I figured there would be nothing more inside than a flat coil of wire, like the ones CD stores use to prevent shoplifting. But, wonder of all wonders, it's actually a fairly complex device. Inside is a circuit board (called a "256-bit transponder") with a 3.6-volt Tadiran lithium battery. Before, I just assumed that EZ-Pass didn't need a battery because it was activated by a radio signal sent from the toll booth. How long does the battery last, and what happens when it dies? I also wonder if an extrermely skilled computer person could reprogram an E-ZPass in such a way as to defeat paying the toll. I doubt it — It's probably a virtually hack-proof system, like the MTA MetroCard. Of course, now that I've utterly destroyed this EZ-Pass, I probably can't send it back to reclaim my $25 deposit.

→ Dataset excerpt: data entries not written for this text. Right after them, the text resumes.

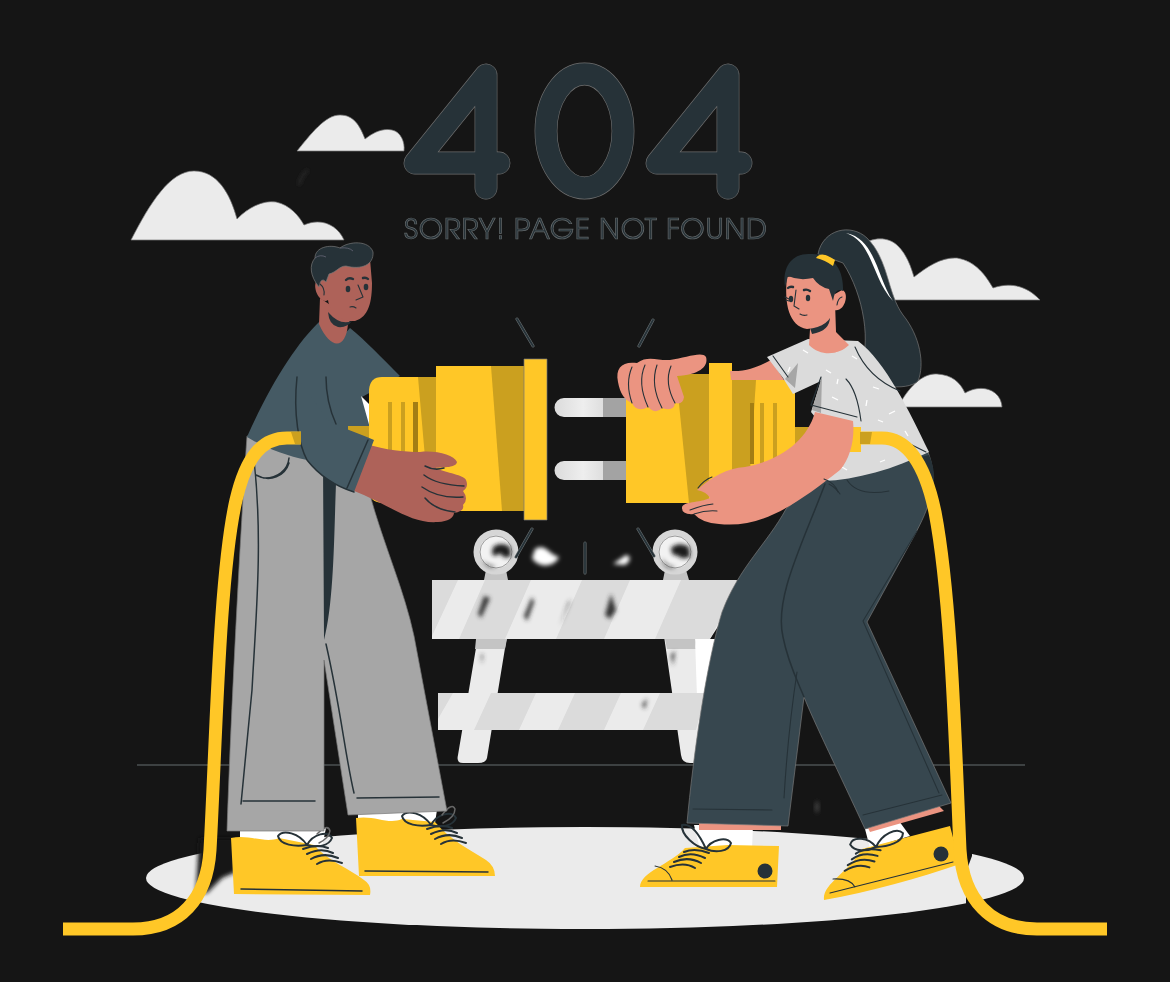
<!DOCTYPE html>
<html lang="en">
<head>
<meta charset="utf-8">
<title>404 – Page not found</title>
<style>
:root{--night:#151515;--ink:#263238;--slate:#37474f;--teal:#455a64;--yellow:#ffc727;--gold:#cba01f;--bronze:#a37e14;--pale:#ebebeb;--mist:#dbdbdb;--grey:#a6a6a6;--brown:#ae6259;--peach:#eb9481;--edge:#6f6f6f}
*{box-sizing:border-box;margin:0;padding:0}
html,body{width:1170px;height:982px;overflow:hidden;background:var(--night)}
.error-page{position:relative;width:1170px;height:982px;overflow:hidden;background:var(--night)}
.scene{position:absolute;inset:0;display:block}
.message{position:absolute;left:404px;top:209px;white-space:nowrap;font:400 28px/0 "TeX Gyre Adventor","Lato",sans-serif;letter-spacing:.75px;color:var(--ink);-webkit-text-stroke:.7px #666b6d}
.message::before{content:"";display:inline-block;height:30px}
.code-edge{stroke:var(--edge);stroke-width:22.8}
.code-fill{stroke:var(--ink);stroke-width:21.6}
.numerals{fill:none;stroke-linecap:round;stroke-linejoin:round}
.pale{fill:var(--pale)}.mist{fill:var(--mist)}.ink{fill:var(--ink)}.slate{fill:var(--slate)}.teal{fill:var(--teal)}.grey{fill:var(--grey)}
.yellow{fill:var(--yellow)}.gold{fill:var(--gold)}.bronze{fill:var(--bronze)}.brown{fill:var(--brown)}.peach{fill:var(--peach)}.white{fill:#fff}
.line{fill:none;stroke:var(--ink);stroke-width:1.5;stroke-linecap:round;stroke-linejoin:round}
.thin{stroke-width:1.1}
.lace{stroke-width:2}
.brow{stroke-width:2.4}
.cable{fill:none;stroke:var(--yellow);stroke-width:13}
.edged{stroke:#777;stroke-width:.7}
</style>
</head>
<body>
<main class="error-page">
<svg class="scene" width="1170" height="982" viewBox="0 0 1170 982" role="img" aria-label="404: a man and a woman pull a large yellow plug and socket apart in front of a road barrier">
<defs>
<filter id="soft" x="-50%" y="-50%" width="200%" height="200%"><feGaussianBlur stdDeviation="2"/></filter>
<linearGradient id="pin" x2="1"><stop offset="0" stop-color="#dbdbdb"/><stop offset=".4" stop-color="#eee"/><stop offset="1" stop-color="#ccc"/></linearGradient>
<clipPath id="upper-board"><path d="M432 580H736L744 586 710 639H432Z"/></clipPath>
<clipPath id="lower-board"><path d="M438 693H706L696 730H438Z"/></clipPath>
<path id="lace-rows" class="line lace" d="M-4 4C6 0 14 0 21 3M0 9C10 4 18 4 26 8M4 14C13 9 22 9 31 13M10 19C18 14 27 15 35 18"/>
<g id="laces"><path class="line lace" d="M0 0C-8-12-24-16-29-9C-27 0-12 2 0 0C6-11 21-15 25-7C22 1 10 3 0 0"/><use href="#lace-rows"/></g>
</defs>

<g id="clouds" class="pale edged">
<path d="M297 151C311 134 325 115 340 115C354 115 360 126 365 139C374 132 383 128 392 130C401 132 405 142 404 151Z"/>
<path d="M131 240C150 203 170 171 194 171C217 171 230 193 237 219C248 208 262 200 276 202C290 205 299 216 304 225C322 217 338 226 344 240Z"/>
<path d="M860 300V246C872 237 888 236 898 246C907 255 911 267 914 277C927 267 941 257 957 258C976 261 986 276 993 288C1013 281 1029 288 1040 300Z"/>
<path d="M898 407C908 388 922 373 937 374C952 375 960 382 965 393C982 383 1001 390 1002 407Z"/>
</g>
<path d="M299 185Q301 175 308 170" stroke="#333" stroke-width="2" fill="none" filter="url(#soft)"/>

<g id="numerals" class="numerals">
<g class="code-edge"><path id="four" d="M499 163H415L486 75V188"/><ellipse id="zero" cx="584.5" cy="131" rx="38.5" ry="57"/><path d="M741 163H657L728 75V188"/></g>
<g class="code-fill"><use href="#four"/><use href="#zero"/><use href="#four" x="242"/></g>
</g>

<g id="ground">
<ellipse class="pale" cx="585" cy="878" rx="439" ry="51"/>
<path d="M199 838H236V872L222 878 207 893 196 893Z" fill="#151515" filter="url(#soft)"/>
<path d="M946 842H972V856L966 872 984 908 966 910 966 880Z" fill="#151515"/>
<path d="M137 765H1025" stroke="#4b5152" stroke-width="1.6"/>
<ellipse cx="817" cy="807" rx="2" ry="6" fill="#444" filter="url(#soft)"/>
</g>

<g id="barrier">
<path class="pale" d="M478 636H507L487 758Q486 763 478 763H463Q456 763 458 755ZM664 636H694L715 755Q715 763 706 763H690Q682 763 681 755Z"/>
<path d="M476 639H507L505 649H475ZM665 639H695L696 649H667Z" fill="#c4c4c4"/>
<path class="white" d="M695 639H718L698 726Z"/>
<g clip-path="url(#upper-board)"><path class="pale" d="M432 580H750V639H432Z"/><path class="mist" d="M432 580H458L432 636ZM485 580H531L505 639H459ZM582 580H630L604 639H556ZM681 580H740L710 639H655Z"/></g>
<g clip-path="url(#lower-board)"><path class="pale" d="M438 693H710V730H438Z"/><path class="mist" d="M438 693H453L438 719ZM491 693H536L519 730H474ZM575 693H621L604 730H558ZM660 693H706V730H643Z"/></g>
<g fill="#333" filter="url(#soft)"><path d="M484 596L490 598 481 618 478 614ZM532 597L534 602 527 621 524 616ZM611 594L616 610 610 619 605 615ZM568 603L571 599 560 626ZM481 655L483 654 482 664ZM675 651L673 666 671 655ZM642 705L647 698 645 709Z"/></g>
<path d="M486 570H506L508 580H484ZM665 570H686L689 580H663Z" fill="#c4c4c4"/>
<g fill="#f2f2f2" stroke="#d6d6d6" stroke-width="6"><circle cx="496" cy="552" r="19.500"/><circle cx="675" cy="552" r="19.500"/></g>
<g fill="none" stroke="#9a9a9a"><circle cx="496" cy="552" r="16"/><circle cx="675" cy="552" r="16"/></g>
<path d="M493 547Q501 541 510 547L511 556Q504 560 500 553Q495 558 492 554ZM482 560Q488 567 497 566Q488 570 482 560ZM671 548Q679 541 689 547L690 557Q681 560 677 555Q672 557 671 548ZM662 558Q667 568 676 567Q665 571 662 558Z" fill="#1c1c1c" filter="url(#soft)"/>
<path class="white" d="M535 549C546 543 549 555 559 557C554 568 538 568 532 558ZM613 564L626 555C632 556 630 562 625 565Z" filter="url(#soft)"/>
</g>
<g id="sparks" fill="none" stroke-linecap="round"><path d="M517 319L533 346M653 320L639 346M532 529L516 557M638 529L654 556M585 543V573" stroke="#686e70" stroke-width="3"/><path d="M517 319L533 346M653 320L639 346M532 529L516 557M638 529L654 556M585 543V573" stroke="#263238" stroke-width="1.8"/></g>

<g id="man">
<g id="man-shoes">
<path class="white" d="M240 828H326L322 847H240ZM358 810H437L434 829H358Z"/>
<path class="yellow" d="M231 838C249 834 265 844 279 838L314 845C328 861 350 869 364 880Q372 885 370 895L234 894ZM356 818C375 815 388 825 402 819L435 822C450 840 472 851 486 860Q495 866 495 876H359Z"/>
<path class="line" d="M241 889L362 891M365 871L488 872"/>
<use href="#laces" x="307" y="845"/><use href="#laces" x="431" y="825"/>
<path class="line" d="M317 834Q328 823 330 831Q329 838 319 843M442 815Q452 802 455 809Q455 817 443 823" style="stroke:#666"/>
</g>
<path class="grey edged" d="M247 436L322 448 370 495C384 546 404 589 414 636L447 811 348 815 324 660V831H227C230 737 239 553 247 436Z"/>
<path class="ink" d="M323 460L336 483C334 536 334 602 324 640Z"/>
<path class="line" d="M254 460C263 540 256 616 252 690L241 804M243 801H315M326 644C341 710 345 755 354 793M357 798L439 797M289 458C288 470 277 479 263 478M256 475C270 483 285 476 289 463"/>
<path class="teal" d="M320 321C297 343 271 383 247 437C263 447 286 456 307 460L380 444 362 397 400 376C381 357 366 341 350 328C338 342 327 337 320 321Z"/>
<path class="brown" d="M320 298L319 324C331 351 346 349 348 324L351 319Z"/>
<path class="ink" d="M328 312Q340 326 352 321Q347 328 338 327Q329 325 328 312Z"/>
<path class="brown" d="M326 281C315 273 312 287 319 297Q324 303 328 300C330 314 342 322 355 321C369 317 372 301 372 283L370 259 331 263Z"/>
<path class="ink edged" d="M319 287C310 276 309 265 315 258C315 247 330 244 340 248C349 241 369 240 373 252C374 265 361 270 346 266C339 266 337 272 329 274L326 282Q321 276 319 287Z"/>
<path d="M315 258Q320 254 326 257M340 248Q349 247 353 251" fill="none" stroke="#667" stroke-width=".8"/>
<path class="line thin" d="M358 285L363 297 356 300M350 307Q353 306 356 308M320 284Q325 288 324 295"/>
<path class="line brow" d="M346 280Q349 277 353 279M363 278Q366 277 368 279"/>
<ellipse class="ink" cx="348" cy="289" rx="2.300" ry="3.300"/><ellipse class="ink" cx="366" cy="287" rx="2.300" ry="3.300"/>
<path class="white" d="M361 396L370 405V428Z"/>
</g>

<g id="socket">
<path class="gold" d="M291 432H372V444H291ZM348 426H372V438H348Z"/>
<path class="yellow" d="M369 390Q370 377 382 377H437V503H382Q369 502 369 490Z"/>
<path class="gold" d="M418 377H437V492H428Z"/>
<path class="gold" d="M388 402H392V466H388ZM401 402H405V466H401Z"/><path class="bronze" d="M413 402H418V466H413Z"/>
<path class="yellow" d="M436 366H525V511H436Z"/><path class="gold" d="M491 366H525V511H502Z"/>
<path class="yellow edged" d="M524 359H547V520H524Z"/>
</g>

<g id="man-arm">
<path class="brown" d="M366 444C386 450 404 452 420 452C436 450 454 455 457 462C456 468 444 467 435 468C447 473 464 475 466 480Q469 487 463 491Q469 499 463 505Q465 511 454 513Q453 521 438 522C411 524 394 507 352 490Z"/>
<path class="line" d="M425 466Q434 471 444 468M424 475Q437 485 464 486M422 487Q439 499 463 497M425 498Q435 510 455 512"/>
<path class="teal" d="M297 377C294 414 299 444 307 460C318 474 335 486 354 492L374 440C359 433 338 427 327 419Z"/>
<path class="line" d="M297 377C293 415 299 445 307 460C318 474 335 486 354 492M368 440L347 488M326 377Q326 402 336 424"/>
</g>

<g id="plug">
<path d="M564 398H626V417H564A9.500 9.500 0 0 1 564 398ZM564 461H626V480H564A9.500 9.500 0 0 1 564 461Z" fill="url(#pin)"/>
<path d="M603 398H627V417H603ZM603 461H627V480H603Z" fill="#a3a3a3"/>
<path class="gold" d="M795 427H830V452H795Z"/>
<path class="yellow" d="M730 380H784Q795 381 795 392V480Q795 495 781 498H730Z"/>
<path class="gold" d="M730 380H756L750 472 730 480Z"/>
<path class="gold" d="M760 403H764V464H760ZM773 403H777V464H773Z"/><path class="bronze" d="M750 403H754V464H750Z"/>
<path class="yellow" d="M626 374H710V503H626Z"/><path class="gold" d="M676 374H710V503H689Z"/>
<path class="yellow" d="M709 363H732V510H709Z"/>
</g>

<g id="woman">
<g id="woman-shoes">
<path class="white" d="M694 825H753L752 849H700ZM865 829L899 821 910 836 870 848Z"/><path class="peach" d="M699 823H781V830H699ZM866 824L939 806 944 811 870 832Z"/>
<path class="yellow" d="M640 887C640 872 671 864 685 848L728 845 779 846 777 887ZM824 900C822 884 848 873 862 849L950 826 960 864C919 878 870 892 824 900Z"/>
<path class="line thin" d="M648 881H775M830 893L953 862M655 866Q668 868 672 880M833 879Q850 878 855 887"/>
<circle class="ink" cx="765" cy="871" r="7.500"/><circle class="ink" cx="941" cy="854" r="7.500"/>
<use href="#lace-rows" transform="translate(705 849) scale(-1 1)"/>
<path class="line lace" d="M706 849C711 840 726 836 731 843C729 852 715 853 706 849C695 847 681 835 682 825C692 823 701 838 706 849"/>
<use href="#laces" transform="translate(876 847) rotate(-10) scale(-1 1)"/>
</g>
<path class="slate edged" d="M822 478L928 452C939 481 931 505 913 538L867 622 951 803 865 829C840 775 813 720 804 697L788 826 687 823C693 758 706 664 722 612C739 567 767 544 786 509Z"/>
<path class="line" d="M825 484C802 545 774 598 783 637C788 663 798 682 804 697"/>
<path class="line thin" d="M797 672Q788 731 784 798M693 809L772 810M917 531L863 621 939 793M863 815L942 795M847 480Q858 497 889 491M829 484Q836 488 840 494"/>
<path class="ink" d="M921 457Q933 483 927 505L934 483Q935 468 929 455Z"/>
<path class="ink edged" d="M818 254C823 229 851 223 867 238C889 260 887 293 903 315C920 336 925 364 918 381C907 392 867 387 859 371C872 345 864 295 843 263Z"/>
<path d="M846 233C876 239 877 278 893 301C872 279 873 242 846 233Z" fill="#fff"/>
<path class="peach" d="M730 371C749 372 761 365 771 360L784 380H731Z"/>
<path class="mist" d="M767 357L808 339 858 341C886 362 909 411 929 452C894 469 856 480 823 481L845 454 811 412 821 381 793 394 783 378Z"/>
<path d="M798 363L785 379 795 388ZM822 376L812 410 821 413Z" fill="#a6a6a6"/>
<path class="line thin" d="M773 356L788 377M821 377L811 405 857 417M846 379Q857 390 861 421M855 347Q868 378 900 391M908 443L926 452"/>
<path d="M803 350l5 3M836 352l4-4M852 356l5 3M790 367l-2 5M826 370l5 3M873 387l6 2M867 400l-1 6M832 397l6 3M889 414l6-3M880 462l5-2M842 467l5 3M905 431l3 5M838 379l-1 5M878 420l5 2" stroke="#fff" stroke-width="1.300"/>
<path class="yellow" d="M826 427H861V452H826Z"/>
<path class="peach" d="M811 314L809 345C821 357 839 355 849 345L836 332 835 302Z"/>
<path class="ink" d="M810 328Q823 326 830 317Q830 331 812 334Z"/>
<path class="peach" d="M787 277C784 304 789 326 807 329C823 328 831 320 834 310C845 313 850 292 842 290L835 294 830 270Z"/>
<path class="ink" d="M785 287C782 267 792 253 810 254C829 253 844 265 843 291Q835 287 833 301L829 289Q819 287 813 278Q799 281 788 276Z"/>
<path class="yellow" d="M816 258Q821 250 835 260L833 266Q825 260 816 258Z"/>
<path class="line thin" d="M796 290L794 306 799 309M800 314Q803 316 807 315M837 305Q838 298 842 297M785 297L789 299M786 300L789 301"/>
<path class="line brow" d="M788 288Q790 286 793 287M804 290Q807 289 810 291"/>
<ellipse class="ink" cx="791" cy="299" rx="2.200" ry="3.200"/><ellipse class="ink" cx="808" cy="298" rx="2.200" ry="3.200"/>
<path class="peach" d="M618 382C615 367 623 361 637 363C648 355 658 361 670 360C686 358 702 351 706 357C709 367 698 375 677 376L684 397Q683 405 675 403Q674 412 662 408Q656 415 648 407Q637 413 632 403Q621 399 618 382Z"/>
<path class="line thin" d="M632 403Q625 383 632 367M648 407Q637 383 645 365M662 408Q650 385 657 365M675 403Q664 383 671 366"/>
<path class="peach" d="M815 412C807 442 778 461 745 467C727 468 712 477 697 490Q707 492 710 498C700 503 682 501 682 508Q682 515 694 514Q702 523 719 524C764 529 800 501 840 470C850 459 855 439 853 421Z"/>
<path class="line thin" d="M690 510Q703 505 713 504M694 514Q706 510 717 511M712 477Q704 480 698 488M824 479Q835 483 838 492"/>
</g>

<g id="cables">
<path class="cable" d="M63 929H133C181 929 207 898 210 850C216 744 219 575 236 500C246 457 262 438 287 438H301"/>
<path class="cable" d="M1107 929H1037C991 929 963 900 960 850C955 736 951 596 935 512C925 464 907 438 882 438H860"/>
<path class="gold" d="M291 432H301V444H295ZM860 432H872L870 444H860Z"/>
</g>
</svg>
<p class="message">SORRY! PAGE NOT FOUND</p>
</main>
</body>
</html>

» Lest you think I spent my entire Sunday afternoon dwelling on pointless details, let me tell you that I also did my taxes. Bleh. I used a free online service called TaxACT, which I found via the IRS web site. I'll let you know if I have any problems with it, but so far so good.

- Daryl

And I don't even get cable

» My cell phone rang at 2:18 a.m. this morning as I was walking home from a party. "Unknown number" the screen said. Of course I answered it. Here is my recollection of the conversation.

Me: Hello?
Dude's voice: Hello?
Me: Hello?
Dude: Yes, hello? This is the cable company.
Me: I'm sorry, I think you have the wrong number.
Dude: No, this is not a wrong number! I'm calling from the cable company.
Me: Oh really.
Dude: I'm calling about a $200 debt you owe the cable company. I need your name for verification.
Me: Like hell you're from the cable company!! The cable company doesn't call people at 2 a.m.!!
Dude: No, really! This is an emergency call from the cable company. I need your name for verification.
Me: Well, first tell me your name.
Dude: This is Raquel from the cable company. I need your name in regards to a $200 debt you owe the cable company.
Me: If you're really from the cable company, what's my account number?
Dude: It's, um.... (click)

At that point, the call ended. And I don't even know where I'm supposed to send my $200!

- Daryl

"All That We Let In" - Indigo Girls - 3.11.04